### MATERIAL TO PROCESS
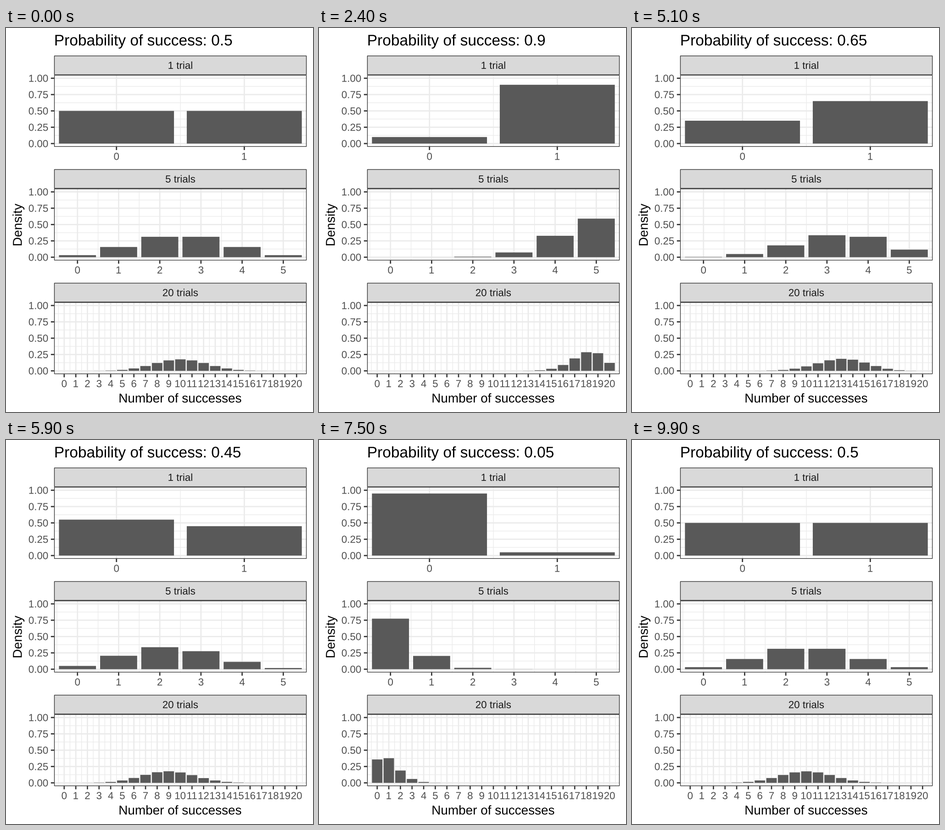
Animation, 669 px wide and 837 px high, one loop 10 s. Source, as a matplotlib script:

```python
from math import comb

import matplotlib.pyplot as plt
from matplotlib.animation import FuncAnimation
from matplotlib.patches import PathPatch, Rectangle
from matplotlib.textpath import TextPath
from matplotlib.transforms import Affine2D

W, H, DPI = 669, 837, 64
BASE = 27.9                      # base font size in pixels
SMALL, LARGE = 0.8 * BASE, 1.2 * BASE
LINE = 0.097 * BASE              # major grid line width
TICK = BASE / 4
GAP = 0.2 * BASE

LEFT, RIGHT = 104.8, 655.2
MID = (LEFT + RIGHT) / 2
BAR_L, BAR_R = 115.4, 644.6
ZERO, PITCH, UNIT = 251.9, 247.7, 142.4
PAD = 0.05 * UNIT
STRIP = 42.3
TRIALS = (1, 5, 20)

GRID, DARK, BAR = "#ebebeb", "#333333", "#595959"

# Success probability in twentieths: up to 1, down to 0, back to the middle
PATH = [*range(10, 21), *range(20, -1, -1), *range(11)]

fig = plt.figure(figsize=(W / DPI, H / DPI), dpi=DPI, facecolor="white")
ax = fig.add_axes([0, 0, 1, 1])
ax.set_xlim(0, W)
ax.set_ylim(H, 0)
ax.axis("off")


def rect(x0, y0, x1, y1, color):
    return ax.add_patch(Rectangle((x0, y0), x1 - x0, y1 - y0, fc=color,
                                  lw=0, snap=False))


def border(x0, y0, x1, y1):
    d = LINE / 4
    ax.add_patch(Rectangle((x0 + d, y0 + d), x1 - x0 - 2 * d, y1 - y0 - 2 * d,
                           fill=False, ec=DARK, lw=LINE / 2 * 72 / DPI,
                           joinstyle="miter", snap=False))


def hline(y, x0, x1, width, color):
    rect(x0, y - width / 2, x1, y + width / 2, color)


def vline(x, y0, y1, width, color):
    rect(x - width / 2, y0, x + width / 2, y1, color)


def text_path(s, x, y, size, align="left", angle=0):
    path = TextPath((0, 0), s, size=size, prop={"family": "Liberation Sans"})
    box = path.get_extents()
    shift = {"left": 0, "center": (box.x0 + box.x1) / 2,
             "right": box.x1 + 0.04 * size}[align]
    move = Affine2D().translate(-shift, 0).rotate_deg(angle)
    return move.scale(1, -1).translate(x, y).transform_path(path)


def label(s, x, y, size, color, align="center", angle=0):
    path = text_path(s, x, y, size, align, angle)
    return ax.add_patch(PathPatch(path, fc=color, lw=0, snap=False))


def make_panel(n, zero):
    """Draw one facet and return its bars."""
    top, bottom = zero - UNIT - PAD, zero + PAD
    step = (BAR_R - BAR_L) / (n + 0.9)

    def px(k):
        return BAR_L + (k + 0.45) * step

    for i in range(4):
        hline(zero - (i + 0.5) / 4 * UNIT, LEFT, RIGHT, LINE / 2, GRID)
    for k in range(-1, n + 1):
        if LEFT < px(k + 0.5) < RIGHT:
            vline(px(k + 0.5), top, bottom, LINE / 2, GRID)
    for i in range(5):
        y = zero - i / 4 * UNIT
        hline(y, LEFT, RIGHT, LINE, GRID)
        hline(y, LEFT - TICK, LEFT, LINE, DARK)
        label(f"{i / 4:.2f}", LEFT - TICK - GAP, y + 0.35 * SMALL, SMALL,
              "#4d4d4d", "right")
    for k in range(n + 1):
        vline(px(k), top, bottom, LINE, GRID)
        vline(px(k), bottom, bottom + TICK, LINE, DARK)
        label(str(k), px(k), bottom + TICK + GAP + 0.71 * SMALL, SMALL,
              "#4d4d4d")

    bars = [rect(px(k - 0.45), zero, px(k + 0.45), zero, BAR)
            for k in range(n + 1)]
    border(LEFT, top, RIGHT, bottom)
    rect(LEFT, top - STRIP, RIGHT, top, "#d9d9d9")
    border(LEFT, top - STRIP, RIGHT, top)
    label(f"{n} trial{'s' if n > 1 else ''}", MID,
          top - STRIP / 2 + 0.35 * SMALL, SMALL, "#1a1a1a")
    return bars


panels = [make_panel(n, ZERO + i * PITCH) for i, n in enumerate(TRIALS)]
label("Number of successes", MID, 816.3, BASE, "black")
label("Density", 34.4, 428.3, BASE, "black", angle=90)
title = label("Probability", LEFT, 38, LARGE, "black", "left")


def prob(i):
    # Three frames per state at first, then two
    state = (i + 1) // 3 if i < 44 else 15 + (i - 44) // 2
    return PATH[state] / 20


def update(i):
    p = prob(i)
    for n, bars in zip(TRIALS, panels):
        for k, bar in enumerate(bars):
            bar.set_height(-UNIT * comb(n, k) * p**k * (1 - p)**(n - k))
    # The title follows the bars one frame later
    shown = prob(max(i - 1, 0))
    title.set_path(text_path(f"Probability of success: {shown:g}",
                             LEFT, 38, LARGE))
    return [title, *(b for bars in panels for b in bars)]


anim = FuncAnimation(fig, update, frames=100, interval=100, repeat=True,
                     repeat_delay=0, blit=False)
plt.show()
```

### WHAT YOU NEED TO DO
Using the entries, return every line where the word "else" can be found.

### PROBLEM SOLUTION
    label(f"{n} trial{'s' if n > 1 else ''}", MID,
    state = (i + 1) // 3 if i < 44 else 15 + (i - 44) // 2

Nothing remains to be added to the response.